▶ [Work instructions] When a record holds a picture, leave the picture out and copy everything else exactly.
*** Opening Material to process ***
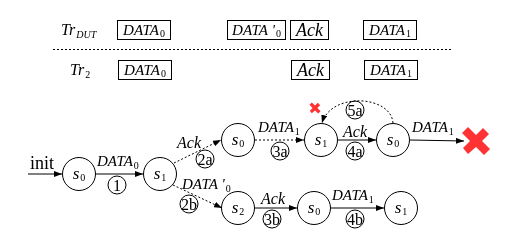
<!DOCTYPE html>
<html lang="en">
<head>
<meta charset="utf-8">
<title>Trace and state diagram</title>
<style>
:root { --ink: #000; --paper: #fff; --fail: #ff3333; }
* { box-sizing: border-box; }
html, body { margin: 0; }
body { width: 517px; height: 250px; overflow: hidden; background: var(--paper); }
.diagram {
  position: relative; width: 517px; height: 250px; overflow: hidden;
  color: var(--ink); font: italic 15px/16px "Liberation Serif", serif; white-space: nowrap;
}
sub { font-size: 10px; font-style: normal; line-height: 0; vertical-align: -3px; margin-left: 1px; }

.traces { padding-top: 20px; display: grid; row-gap: 20px; }
.trace { display: grid; grid-template-columns: 117px 110px 63px 73px 54px; height: 20px; }
.trace.second { padding-left: 1px; }
.trace-name { padding-left: 61px; font-size: 16px; line-height: 19px; }
.second .trace-name { padding-left: 69px; }
.trace-name sub { font-style: italic; }
.message {
  width: 54px; height: 20px; border: 1px solid var(--ink);
  display: flex; align-items: center; justify-content: center;
}
.message.wide { width: 59px; }
.message.ack { width: 39px; font-size: 18px; }
.message sub { align-self: flex-end; line-height: 11px; }
.col-4 { grid-column: 4; }
.col-5 { grid-column: 5; }

.lines { position: absolute; inset: 0; }
.edge { fill: none; stroke: var(--ink); stroke-width: 1; }
.dashed { stroke-dasharray: 2 2; }

.state, .step {
  position: absolute; transform: translate(-50%, -50%);
  border: 1px solid var(--ink); border-radius: 50%;
  display: flex; align-items: center; justify-content: center;
}
.state { width: 34px; height: 34px; font-size: 17px; }
.state sub { line-height: 10px; margin-top: 8px; }
.step { width: 19px; height: 19px; font-size: 16px; font-style: normal; }
.label { position: absolute; }
.label.ack { font-size: 16px; }
.label.init { font-size: 18px; font-style: normal; }
</style>
</head>
<body>
<main class="diagram">
  <section class="traces">
    <div class="trace first">
      <span class="trace-name">Tr<sub>DUT</sub></span>
      <span class="message">DATA<sub>0</sub></span>
      <span class="message wide">DATA&nbsp;'<sub>0</sub></span>
      <span class="message ack">Ack</span>
      <span class="message">DATA<sub>1</sub></span>
    </div>
    <div class="trace second">
      <span class="trace-name">Tr<sub style="font-style:normal">2</sub></span>
      <span class="message">DATA<sub>0</sub></span>
      <span class="message ack col-4">Ack</span>
      <span class="message col-5">DATA<sub>1</sub></span>
    </div>
  </section>

  <svg class="lines" width="517" height="250" viewBox="0 0 517 250" aria-hidden="true">
    <defs>
      <marker id="arrow" markerUnits="userSpaceOnUse" markerWidth="8" markerHeight="6" refX="8" refY="3" orient="auto">
        <polygon points="0,0 8,3 0,6"/>
      </marker>
      <polygon id="cross" points="-14,-8 -8,-14 0,-6 7,-13 13,-7 6,0 14,8 8,14 0,6 -8,13 -13,7 -6,0" fill="var(--fail)"/>
    </defs>
    <line class="edge dashed" x1="53" y1="49.5" x2="452" y2="49.5"/>
    <g class="edge" marker-end="url(#arrow)">
      <line x1="28" y1="174" x2="62" y2="174" marker-end="url(#arrow)"/>
      <line x1="96" y1="174" x2="143" y2="174" marker-end="url(#arrow)"/>
      <line class="dashed" x1="174" y1="163" x2="221" y2="140" marker-end="url(#arrow)"/>
      <line class="dashed" x1="173" y1="185" x2="222" y2="208" marker-end="url(#arrow)"/>
      <line class="dashed" x1="255" y1="140" x2="304" y2="140" marker-end="url(#arrow)"/>
      <line x1="338" y1="140" x2="376" y2="140" marker-end="url(#arrow)"/>
      <line x1="410" y1="140" x2="464" y2="141" marker-end="url(#arrow)"/>
      <line x1="255" y1="208" x2="297" y2="208" marker-end="url(#arrow)"/>
      <line x1="331" y1="208" x2="384" y2="208" marker-end="url(#arrow)"/>
      <path class="dashed" d="M393 123C391 95 331 92 322 123" marker-end="url(#arrow)"/>
    </g>
    <use href="#cross" transform="translate(476 141)"/>
    <use href="#cross" transform="translate(315 108) scale(.4)"/>
  </svg>

  <span class="state" style="left:79px;top:174px">s<sub>0</sub></span>
  <span class="state" style="left:160px;top:174px">s<sub>1</sub></span>
  <span class="state" style="left:238px;top:140px">s<sub>0</sub></span>
  <span class="state" style="left:321px;top:140px">s<sub>1</sub></span>
  <span class="state" style="left:393px;top:140px">s<sub>0</sub></span>
  <span class="state" style="left:238px;top:208px">s<sub>2</sub></span>
  <span class="state" style="left:314px;top:208px">s<sub>0</sub></span>
  <span class="state" style="left:401px;top:208px">s<sub>1</sub></span>

  <span class="step" style="left:117px;top:185px">1</span>
  <span class="step" style="left:205px;top:159px">2a</span>
  <span class="step" style="left:189px;top:204px">2b</span>
  <span class="step" style="left:280px;top:151px">3a</span>
  <span class="step" style="left:355px;top:151px">4a</span>
  <span class="step" style="left:355px;top:110px">5a</span>
  <span class="step" style="left:272px;top:219px">3b</span>
  <span class="step" style="left:355px;top:219px">4b</span>

  <span class="label init" style="left:30px;top:155px">init</span>
  <span class="label" style="left:97px;top:153px">DATA<sub>0</sub></span>
  <span class="label ack" style="left:177px;top:135px">Ack</span>
  <span class="label" style="left:182px;top:176px">DATA&nbsp;'<sub>0</sub></span>
  <span class="label" style="left:258px;top:119px">DATA<sub>1</sub></span>
  <span class="label ack" style="left:343px;top:124px">Ack</span>
  <span class="label" style="left:412px;top:119px">DATA<sub>1</sub></span>
  <span class="label ack" style="left:261px;top:191px">Ack</span>
  <span class="label" style="left:332px;top:187px">DATA<sub>1</sub></span>
</main>
</body>
</html>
*** Closing Material to process ***
▶ [Solution to this task]
<!DOCTYPE html>
<html lang="en">
<head>
<meta charset="utf-8">
<title>Trace and state diagram</title>
<style>
:root { --ink: #000; --paper: #fff; --fail: #ff3333; }
* { box-sizing: border-box; }
html, body { margin: 0; }
body { width: 517px; height: 250px; overflow: hidden; background: var(--paper); }
.diagram {
  position: relative; width: 517px; height: 250px; overflow: hidden;
  color: var(--ink); font: italic 15px/16px "Liberation Serif", serif; white-space: nowrap;
}
sub { font-size: 10px; font-style: normal; line-height: 0; vertical-align: -3px; margin-left: 1px; }

.traces { padding-top: 20px; display: grid; row-gap: 20px; }
.trace { display: grid; grid-template-columns: 117px 110px 63px 73px 54px; height: 20px; }
.trace.second { padding-left: 1px; }
.trace-name { padding-left: 61px; font-size: 16px; line-height: 19px; }
.second .trace-name { padding-left: 69px; }
.trace-name sub { font-style: italic; }
.message {
  width: 54px; height: 20px; border: 1px solid var(--ink);
  display: flex; align-items: center; justify-content: center;
}
.message.wide { width: 59px; }
.message.ack { width: 39px; font-size: 18px; }
.message sub { align-self: flex-end; line-height: 11px; }
.col-4 { grid-column: 4; }
.col-5 { grid-column: 5; }

.lines { position: absolute; inset: 0; }
.edge { fill: none; stroke: var(--ink); stroke-width: 1; }
.dashed { stroke-dasharray: 2 2; }

.state, .step {
  position: absolute; transform: translate(-50%, -50%);
  border: 1px solid var(--ink); border-radius: 50%;
  display: flex; align-items: center; justify-content: center;
}
.state { width: 34px; height: 34px; font-size: 17px; }
.state sub { line-height: 10px; margin-top: 8px; }
.step { width: 19px; height: 19px; font-size: 16px; font-style: normal; }
.label { position: absolute; }
.label.ack { font-size: 16px; }
.label.init { font-size: 18px; font-style: normal; }
</style>
</head>
<body>
<main class="diagram">
  <section class="traces">
    <div class="trace first">
      <span class="trace-name">Tr<sub>DUT</sub></span>
      <span class="message">DATA<sub>0</sub></span>
      <span class="message wide">DATA&nbsp;'<sub>0</sub></span>
      <span class="message ack">Ack</span>
      <span class="message">DATA<sub>1</sub></span>
    </div>
    <div class="trace second">
      <span class="trace-name">Tr<sub style="font-style:normal">2</sub></span>
      <span class="message">DATA<sub>0</sub></span>
      <span class="message ack col-4">Ack</span>
      <span class="message col-5">DATA<sub>1</sub></span>
    </div>
  </section>

  <svg class="lines" width="517" height="250" viewBox="0 0 517 250" aria-hidden="true">
    <defs>
      <marker id="arrow" markerUnits="userSpaceOnUse" markerWidth="8" markerHeight="6" refX="8" refY="3" orient="auto">
        <polygon points="0,0 8,3 0,6"/>
      </marker>
      <polygon id="cross" points="-14,-8 -8,-14 0,-6 7,-13 13,-7 6,0 14,8 8,14 0,6 -8,13 -13,7 -6,0" fill="var(--fail)"/>
    </defs>
    <line class="edge dashed" x1="53" y1="49.5" x2="452" y2="49.5"/>
    <g class="edge" marker-end="url(#arrow)">
      <line x1="28" y1="174" x2="62" y2="174" marker-end="url(#arrow)"/>
      <line x1="96" y1="174" x2="143" y2="174" marker-end="url(#arrow)"/>
      <line class="dashed" x1="174" y1="163" x2="221" y2="140" marker-end="url(#arrow)"/>
      <line class="dashed" x1="173" y1="185" x2="222" y2="208" marker-end="url(#arrow)"/>
      <line class="dashed" x1="255" y1="140" x2="304" y2="140" marker-end="url(#arrow)"/>
      <line x1="338" y1="140" x2="376" y2="140" marker-end="url(#arrow)"/>
      <line x1="410" y1="140" x2="464" y2="141" marker-end="url(#arrow)"/>
      <line x1="255" y1="208" x2="297" y2="208" marker-end="url(#arrow)"/>
      <line x1="331" y1="208" x2="384" y2="208" marker-end="url(#arrow)"/>
      <path class="dashed" d="M393 123C391 95 331 92 322 123" marker-end="url(#arrow)"/>
    </g>
    <use href="#cross" transform="translate(476 141)"/>
    <use href="#cross" transform="translate(315 108) scale(.4)"/>
  </svg>

  <span class="state" style="left:79px;top:174px">s<sub>0</sub></span>
  <span class="state" style="left:160px;top:174px">s<sub>1</sub></span>
  <span class="state" style="left:238px;top:140px">s<sub>0</sub></span>
  <span class="state" style="left:321px;top:140px">s<sub>1</sub></span>
  <span class="state" style="left:393px;top:140px">s<sub>0</sub></span>
  <span class="state" style="left:238px;top:208px">s<sub>2</sub></span>
  <span class="state" style="left:314px;top:208px">s<sub>0</sub></span>
  <span class="state" style="left:401px;top:208px">s<sub>1</sub></span>

  <span class="step" style="left:117px;top:185px">1</span>
  <span class="step" style="left:205px;top:159px">2a</span>
  <span class="step" style="left:189px;top:204px">2b</span>
  <span class="step" style="left:280px;top:151px">3a</span>
  <span class="step" style="left:355px;top:151px">4a</span>
  <span class="step" style="left:355px;top:110px">5a</span>
  <span class="step" style="left:272px;top:219px">3b</span>
  <span class="step" style="left:355px;top:219px">4b</span>

  <span class="label init" style="left:30px;top:155px">init</span>
  <span class="label" style="left:97px;top:153px">DATA<sub>0</sub></span>
  <span class="label ack" style="left:177px;top:135px">Ack</span>
  <span class="label" style="left:182px;top:176px">DATA&nbsp;'<sub>0</sub></span>
  <span class="label" style="left:258px;top:119px">DATA<sub>1</sub></span>
  <span class="label ack" style="left:343px;top:124px">Ack</span>
  <span class="label" style="left:412px;top:119px">DATA<sub>1</sub></span>
  <span class="label ack" style="left:261px;top:191px">Ack</span>
  <span class="label" style="left:332px;top:187px">DATA<sub>1</sub></span>
</main>
</body>
</html>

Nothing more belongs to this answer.